Heads Up – An Increasing Risk of Florence Directly Impacting Southeast
Florence continues to be a potential threat for the Southeast coast of the United States.
The storm continues to move toward the west as a tropical storm, but over the next few days is forecast to rapidly intensify, potentially reaching Category 4 strength with wind forecast to reach 145 mph just off the shores of the southeastern United States.
The most recent measurements of the storm have it with maximum sustained wind of 65 mph, moving to west at 7 mph.
Florence is expected to rapidly intensify as it moves into warmer ocean waters at the same time wind shear acting against the storm continues to weaken. Between Sunday and Monday, the storm is expected go from a category 1 to category 3 storm, with max wind near 115 mph. After this, the storm is forecast to strengthen more.
By Tuesday and Wednesday, the 11th and 12th of September, Florence is forecast to be a major hurricane offshore of the Southeast coastline. While some previous forecast models have shown the system curving to the north, the latest forecast track from the National Hurricane Center has the storm moving more directly toward the Southeast coast. And each update from the major weather models continues to advertise the idea of a continued west-northwest track.
If you’re along the East coast and going to the beaches this weekend, be aware of dangerously-strong rip currents. Swells from Florence are expected to reach the seashore, so check the local beach conditions before you hop in the water.
Beyond the beach, folks along the East coast should ensure they have their hurricane plans in place. Continue to monitor the progress of Florence through the weekend. It is still too soon to determine exact location-by-location impacts, magnitude, and timing.

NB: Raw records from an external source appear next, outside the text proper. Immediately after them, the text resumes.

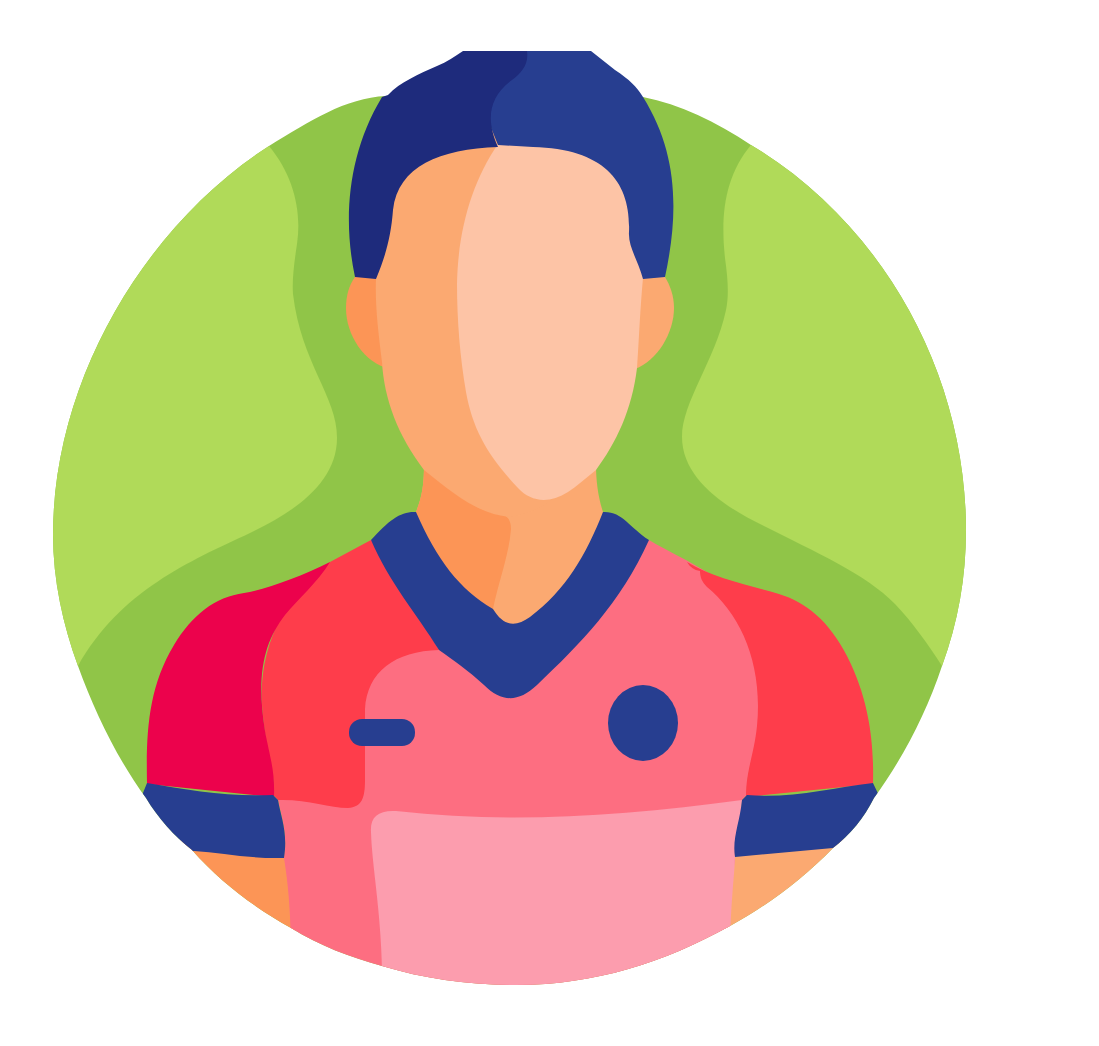
<!DOCTYPE html>
<html lang="en">
<head>
<meta charset="utf-8">
<title>Football player avatar</title>
<style>
:root {
  --paper: #ffffff;
  --lime: #b0da59;
  --green: #90c548;
  --navy: #273e90;
  --navy-dark: #1e2b7c;
  --skin-light: #fdc4a6;
  --skin: #fba971;
  --skin-dark: #fc9556;
  --crimson: #ec024c;
  --red: #fe3d4b;
  --coral: #fd6e81;
  --pink: #fc9dae;
}
html, body { margin: 0; background: var(--paper); overflow: hidden; }
.avatar { display: block; width: 1099px; height: 1046px; }
.lime { fill: var(--lime); }
.green { fill: var(--green); }
.navy { fill: var(--navy); }
.navy-dark { fill: var(--navy-dark); }
.skin-light { fill: var(--skin-light); }
.skin { fill: var(--skin); }
.skin-dark { fill: var(--skin-dark); }
.crimson { fill: var(--crimson); }
.red { fill: var(--red); }
.coral { fill: var(--coral); }
.pink { fill: var(--pink); }
</style>
</head>
<body>
<svg class="avatar" viewBox="0 0 1099 1046" role="img" aria-label="Football player without a face, in a red shirt, on a round green background">
  <defs>
    <clipPath id="disc">
      <path d="M386 96C345 98 310 121 269 146C150 222 53 375 53 535C53 580 63 625 78 666C95 713 118 760 146 798C158 818 174 836 192 850C220 882 255 908 291 928C320 946 350 957 382 966C425 979 470 985 516 985C595 985 665 962 730 926C768 905 803 879 833 848C850 835 864 818 874 798C903 758 926 714 942 666C958 622 966 578 966 530C966 370 880 222 751 145C716 122 680 104 643 97Z"/>
    </clipPath>
  </defs>

  <g id="background" clip-path="url(#disc)">
    <rect class="green" x="40" y="80" width="940" height="920"/>
    <path class="lime" d="M269 146C293 175 302 210 297 244C294 264 292 280 293 294C301 363 337 396 337 438C337 483 294 512 250 533C190 561 120 591 78 666L30 700V130Z"/>
    <path class="lime" d="M751 145C726 175 720 212 725 258C728 280 729 295 726 310C715 361 682 402 682 437C682 477 722 506 764 526C815 552 866 574 895 604C913 623 928 644 942 666L990 700V130Z"/>
  </g>

  <g id="body" clip-path="url(#disc)">
    <path class="skin-dark" d="M180 840L286 850L296 940H180Z"/>
    <path class="skin" d="M850 838L734 850L724 940H850Z"/>
    <path class="coral" d="M371 540L649 540C667 551 684 558 700 568C760 600 775 680 758 735C750 765 746 780 747 795L742 800C738 830 733 850 735 860C730 885 730 905 729 1000H291C292 920 289 890 284 858C288 835 281 815 278 800L300 600Z"/>
    <path class="pink" d="M371 832C370 817 378 810 396 811C508 824 622 816 742 800C741 825 733 840 735 857C734 885 730 900 729 1000H382C384 925 372 870 371 832Z"/>
    <path class="red" d="M371 540L330 562C285 594 255 650 263 716C268 764 276 775 273 795L278 800C307 799 329 808 348 808C362 807 365 798 365 780V709C367 672 395 651 439 650Z"/>
    <path class="crimson" d="M330 562C300 577 267 589 244 593C215 597 192 615 174 645C148 688 146 733 147 784L274 797C275 770 270 758 265 731C256 675 264 642 285 615C298 599 317 583 330 562Z"/>
    <path class="red" d="M687 562C713 578 748 585 779 594C806 602 829 621 847 656C870 701 874 745 873 784L746 797C746 770 754 755 757 726C763 664 741 615 707 587C702 582 700 577 700 571C694 570 690 567 687 562Z"/>
    <path class="navy" d="M147 783C188 790 228 797 273 795L278 800C281 818 288 832 284 858C252 859 222 853 194 851L120 850Z"/>
    <path class="navy" d="M873 783C831 788 790 799 747 795L742 800C740 822 732 838 735 857L833 848L900 840Z"/>
  </g>

  <g id="neck">
    <path class="skin" d="M424 465H596C596 480 598 497 603 512L590 580L512 640L440 590L416 512C422 497 424 485 424 465Z"/>
    <path class="skin-dark" d="M424 465C455 494 475 510 495 513C507 514 511 519 511 529C509 555 499 580 493 609L440 600L416 512C422 497 424 485 424 465Z"/>
  </g>

  <path id="collar" class="navy" d="M371 540C389 520 401 511 416 512C437 560 460 590 493 609C504 627 516 627 530 617C566 590 586 555 603 512C622 511 629 527 649 540C620 604 580 644 537 685C518 703 501 702 484 685C469 671 453 660 439 650C416 613 389 582 371 540Z"/>

  <g id="shirt-marks" class="navy">
    <rect x="349" y="719" width="66" height="27" rx="13"/>
    <ellipse cx="643" cy="723" rx="35" ry="38"/>
  </g>

  <g id="head">
    <path class="skin-dark" d="M355 277H390V369C364 363 346 335 346 308C346 296 349 285 355 277Z"/>
    <path class="skin" d="M665 277H635V369C657 361 674 333 674 308C674 296 670 285 665 277Z"/>
    <path class="skin" d="M376 278L390 130H520L560 490C550 505 535 512 511 517C480 515 455 495 424 470C398 436 384 399 382 362C378 330 375 305 376 278Z"/>
    <path class="skin-light" d="M498 144L640 135L643 278C640 310 639 340 637 368C632 410 616 443 596 470C586 478 577 486 568 492C549 504 531 502 518 488C489 457 473 431 466 392C460 358 457 320 457 284C458 230 472 182 498 144Z"/>
  </g>

  <g id="hair">
    <path class="navy" d="M526 51H591L615 70C630 80 636 86 643 97C678 153 679 212 665 277L643 279C638 260 628 247 629 232C631 183 606 149 533 147L498 145L480 100Z"/>
    <path class="navy-dark" d="M463 51H527C529 65 521 73 512 80C488 98 486 120 498 147C440 149 398 166 393 210C391 236 386 255 376 279L355 277C343 221 347 155 382 97L388 95C400 82 419 74 437 66C447 62 455 56 463 51Z"/>
  </g>
</svg>
</body>
</html>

For WeatherNation, Meteorologists Steve Glazier & Marcus Walter